If you’ve ever quit learning something due to not improving despite trying, the answer is simple. It’s deliberate practice.
Before we dive into the term, let’s describe the problem a bit more. You’ve probably tried to learn something new recently, be it for school, for your job or for personal improvement. In the process of learning, you must have spent time practicing. But how effectively did you practice?
I myself am guilty of years of lazy practice (the opposite of deliberate practice) on any subject I set my sights on. That includes but is not limited to coding, Spanish and martial arts. I would spend the majority, if not all, of my practice time, doing things I had already learned over and over again, falsely expecting to improve. I would even get frustrated in the end, declaring the subjects as difficult or as ones I didn’t like. What I needed was to take ownership, and deeply restructure the way I practiced.
This is where the concept of deliberate practice comes in. The main idea behind this concept is:
The quality of practice matters as much, if not more, as the quantity.
Deliberate practice is about practicing intentionally in areas that will allow you to actually improve, which usually lies a little outside of your comfort zone.
Before diving in the 4 pillars that will allow you to utilize deliberate practice in your own life, let me share with you a thought by Barbara Oakley. Barbara Oakley is the teacher of the most popular online course, Learning How to Learn: Powerful mental tools to help you master tough subjects, which is offered on Coursera. The thought is from the Becoming a SuperHuman podcast, where at some point she talks about deliberate vs. lazy practice. Her point is that, in order to be more effective in utilizing deliberate practice in your life, you should not aim to practice deliberately, but aim to avoid doing lazy practice. This is a good point because lazy practice is easier to remember and clearer to your mind to distinguish.
The 4 Pillars of Deliberate Practice
1) Growth Mindset and Motivation
As soon as you decide to practice in serious mode, it is obvious that things are going to be harder than before. Not only that, but there will be moments where you will feel stuck, hitting the ceiling of your original capacity.

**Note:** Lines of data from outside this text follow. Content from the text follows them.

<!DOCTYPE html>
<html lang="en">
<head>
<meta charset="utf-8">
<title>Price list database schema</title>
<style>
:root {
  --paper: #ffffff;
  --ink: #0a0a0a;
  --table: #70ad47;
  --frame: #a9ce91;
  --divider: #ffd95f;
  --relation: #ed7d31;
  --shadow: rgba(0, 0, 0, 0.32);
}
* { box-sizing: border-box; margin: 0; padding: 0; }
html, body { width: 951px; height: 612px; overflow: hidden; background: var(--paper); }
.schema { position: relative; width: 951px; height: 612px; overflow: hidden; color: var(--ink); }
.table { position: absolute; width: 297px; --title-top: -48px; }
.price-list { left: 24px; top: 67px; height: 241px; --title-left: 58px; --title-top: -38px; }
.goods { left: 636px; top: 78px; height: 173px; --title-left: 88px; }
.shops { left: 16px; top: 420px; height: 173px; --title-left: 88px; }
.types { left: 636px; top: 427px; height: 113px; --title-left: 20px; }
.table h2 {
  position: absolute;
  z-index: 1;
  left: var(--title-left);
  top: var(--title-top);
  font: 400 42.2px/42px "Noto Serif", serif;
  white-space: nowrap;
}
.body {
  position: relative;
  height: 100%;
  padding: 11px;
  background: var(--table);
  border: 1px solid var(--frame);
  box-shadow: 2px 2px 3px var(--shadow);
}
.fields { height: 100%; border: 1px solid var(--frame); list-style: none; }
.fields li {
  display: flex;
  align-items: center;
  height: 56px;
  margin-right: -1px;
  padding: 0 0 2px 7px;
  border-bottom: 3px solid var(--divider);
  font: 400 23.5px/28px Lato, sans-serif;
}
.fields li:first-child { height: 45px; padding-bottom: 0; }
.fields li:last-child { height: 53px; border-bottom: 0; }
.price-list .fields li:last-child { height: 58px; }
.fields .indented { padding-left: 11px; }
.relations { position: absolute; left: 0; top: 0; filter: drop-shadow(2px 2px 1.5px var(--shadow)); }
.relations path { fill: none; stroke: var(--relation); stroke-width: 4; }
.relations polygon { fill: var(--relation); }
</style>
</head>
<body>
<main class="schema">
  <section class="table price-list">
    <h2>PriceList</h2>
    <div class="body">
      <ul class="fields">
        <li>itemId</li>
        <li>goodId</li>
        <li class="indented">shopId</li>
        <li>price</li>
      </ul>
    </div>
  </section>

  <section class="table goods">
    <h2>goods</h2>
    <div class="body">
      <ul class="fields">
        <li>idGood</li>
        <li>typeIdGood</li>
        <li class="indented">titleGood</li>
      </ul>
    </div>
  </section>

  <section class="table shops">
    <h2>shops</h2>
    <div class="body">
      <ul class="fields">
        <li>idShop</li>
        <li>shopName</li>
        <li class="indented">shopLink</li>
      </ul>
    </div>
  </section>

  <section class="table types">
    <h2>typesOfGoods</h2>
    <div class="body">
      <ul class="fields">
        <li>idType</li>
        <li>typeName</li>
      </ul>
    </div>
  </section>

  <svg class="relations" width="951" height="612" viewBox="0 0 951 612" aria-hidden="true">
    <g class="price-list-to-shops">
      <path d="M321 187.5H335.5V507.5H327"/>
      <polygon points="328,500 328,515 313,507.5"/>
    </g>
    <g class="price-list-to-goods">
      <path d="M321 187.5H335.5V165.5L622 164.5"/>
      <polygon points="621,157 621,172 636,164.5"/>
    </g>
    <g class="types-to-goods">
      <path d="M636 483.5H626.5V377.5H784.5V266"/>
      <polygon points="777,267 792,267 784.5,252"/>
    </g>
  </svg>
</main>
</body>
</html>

It is in those moments that you will need to believe in yourself and in your potential in order to breakthrough. Along with that, it is very important that it is a subject you care about, so that inner confidence gets paired with the necessary motivation.

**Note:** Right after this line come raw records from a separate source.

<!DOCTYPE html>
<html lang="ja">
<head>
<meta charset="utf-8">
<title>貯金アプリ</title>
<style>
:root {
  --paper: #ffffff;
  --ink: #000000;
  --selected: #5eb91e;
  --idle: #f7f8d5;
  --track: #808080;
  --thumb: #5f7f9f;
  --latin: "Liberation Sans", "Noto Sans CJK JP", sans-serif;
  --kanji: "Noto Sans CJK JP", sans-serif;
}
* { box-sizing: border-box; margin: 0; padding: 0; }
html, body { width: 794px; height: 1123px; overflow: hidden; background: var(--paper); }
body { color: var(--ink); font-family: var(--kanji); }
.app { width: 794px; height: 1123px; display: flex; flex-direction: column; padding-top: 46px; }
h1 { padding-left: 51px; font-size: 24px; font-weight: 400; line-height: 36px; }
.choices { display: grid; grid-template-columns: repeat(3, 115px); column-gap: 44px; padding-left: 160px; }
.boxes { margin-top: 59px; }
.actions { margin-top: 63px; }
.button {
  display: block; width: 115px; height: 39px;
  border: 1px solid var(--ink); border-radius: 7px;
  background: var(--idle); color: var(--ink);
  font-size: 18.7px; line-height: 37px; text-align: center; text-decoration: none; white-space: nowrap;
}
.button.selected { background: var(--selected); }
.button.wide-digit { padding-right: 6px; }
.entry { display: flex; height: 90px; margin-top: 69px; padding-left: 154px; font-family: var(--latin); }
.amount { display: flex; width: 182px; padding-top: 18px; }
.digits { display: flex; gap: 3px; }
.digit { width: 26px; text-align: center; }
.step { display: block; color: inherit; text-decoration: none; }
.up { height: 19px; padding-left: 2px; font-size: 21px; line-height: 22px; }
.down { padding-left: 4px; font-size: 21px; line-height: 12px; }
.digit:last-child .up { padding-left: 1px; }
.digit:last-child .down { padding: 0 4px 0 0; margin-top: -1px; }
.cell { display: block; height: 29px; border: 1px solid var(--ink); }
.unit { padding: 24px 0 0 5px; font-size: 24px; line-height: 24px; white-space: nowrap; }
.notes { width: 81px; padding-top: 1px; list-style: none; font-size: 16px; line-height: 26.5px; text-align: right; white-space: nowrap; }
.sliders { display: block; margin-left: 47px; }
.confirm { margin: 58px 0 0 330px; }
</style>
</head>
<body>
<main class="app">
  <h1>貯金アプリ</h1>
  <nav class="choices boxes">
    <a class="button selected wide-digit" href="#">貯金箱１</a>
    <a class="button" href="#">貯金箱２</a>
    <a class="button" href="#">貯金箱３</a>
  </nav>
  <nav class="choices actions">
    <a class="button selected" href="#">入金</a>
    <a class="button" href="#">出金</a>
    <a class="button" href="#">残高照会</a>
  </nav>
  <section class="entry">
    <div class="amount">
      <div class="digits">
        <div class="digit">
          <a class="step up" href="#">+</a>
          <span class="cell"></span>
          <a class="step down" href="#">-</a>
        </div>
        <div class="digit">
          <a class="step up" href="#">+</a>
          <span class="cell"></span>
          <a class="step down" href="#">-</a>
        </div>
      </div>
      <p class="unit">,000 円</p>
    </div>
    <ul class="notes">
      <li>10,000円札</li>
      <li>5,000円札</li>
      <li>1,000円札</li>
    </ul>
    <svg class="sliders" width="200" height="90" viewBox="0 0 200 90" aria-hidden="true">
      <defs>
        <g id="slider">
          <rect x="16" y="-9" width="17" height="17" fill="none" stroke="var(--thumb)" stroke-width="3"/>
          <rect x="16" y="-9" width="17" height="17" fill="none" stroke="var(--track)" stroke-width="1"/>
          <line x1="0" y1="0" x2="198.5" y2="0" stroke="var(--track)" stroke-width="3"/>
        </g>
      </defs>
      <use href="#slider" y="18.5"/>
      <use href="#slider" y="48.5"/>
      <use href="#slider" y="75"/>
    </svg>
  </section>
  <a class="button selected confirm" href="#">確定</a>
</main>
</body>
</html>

- To learn more about growth mindset and how to shift towards it yourself, read my article on growth mindset.
2) Practicing Out Of Your Comfort Zone
For your efforts to be called “deliberate practice” you need to operate on a level that challenges you and that almost forces you to improve. As in my case, practicing the same things over and over again gives the illusion of effort, but eventually serves no purpose.
It is important to note, that working outside of your comfort zone is not about working harder, but differently. You must not be afraid of changing your approach if your original choice leads you to a dead end. Keep experimenting until you break through your current limits.
There is, though, something like stretching too much. Right outside of your comfort zone lies the learning zone, but if you stretch further you enter what is called “the panic zone”. Keep your practice to things that allow you to grow from your existing skills, and not to things that are currently plainly impossible.
One of the most foundational aspects of deliberate practice is consistency. If you work on something in irregular and wide-apart sessions, your brain won’t be able to form the appropriate patterns that will allow you to grow. Although consistency doesn’t necessarily mean daily practice, you should be practicing at regular intervals in order to maintain momentum and eventually develop expertise.
Feedback is the most important pillar supporting deliberate practice. It is essential for identifying progress and areas that need improvement, as well as keeping yourself accountable.
There are a couple of different ways to receive feedback. My personal favorite is through milestones and tracking. As Peter Drucker has said, “If you can’t measure it, you can’t improve it”. This is originally a quote on business management, but with a small change it becomes an absolute truth in self-improvement:
If you don’t measure it, you can’t improve it
So I personally track pages I’ve read, hours I’ve practiced and what I’ve done during these hours, as well as other things. This way I have specific metrics to measure my performance with. I also put specific milestones in my practice to have an idea about the bigger picture as well.
Another effective way to receive feedback is through coaching. That can mean either a teacher, who will guide you, correct you and track your progress as necessary, or a peer, where you will hold each other accountable and measure each other’s progress.
Deliberate practice is the process of working on your capabilities intentionally, avoiding being lazy and just keeping yourself busy. It is about operating slightly outside your comfort zone, working with feedback to constantly improve your practice and eventually your skills.
So, no matter your starting point, if you put in the time and effort to transform your practice into a deliberate one, you will be surprised with what you’re capable of and how quickly you can get there.
Call to Action
As soon as you start implementing deliberate practice, you are quickly going to witness results. I’d love to hear from you about your achievements and/or struggles. Post on the Facebook group, or contact me directly!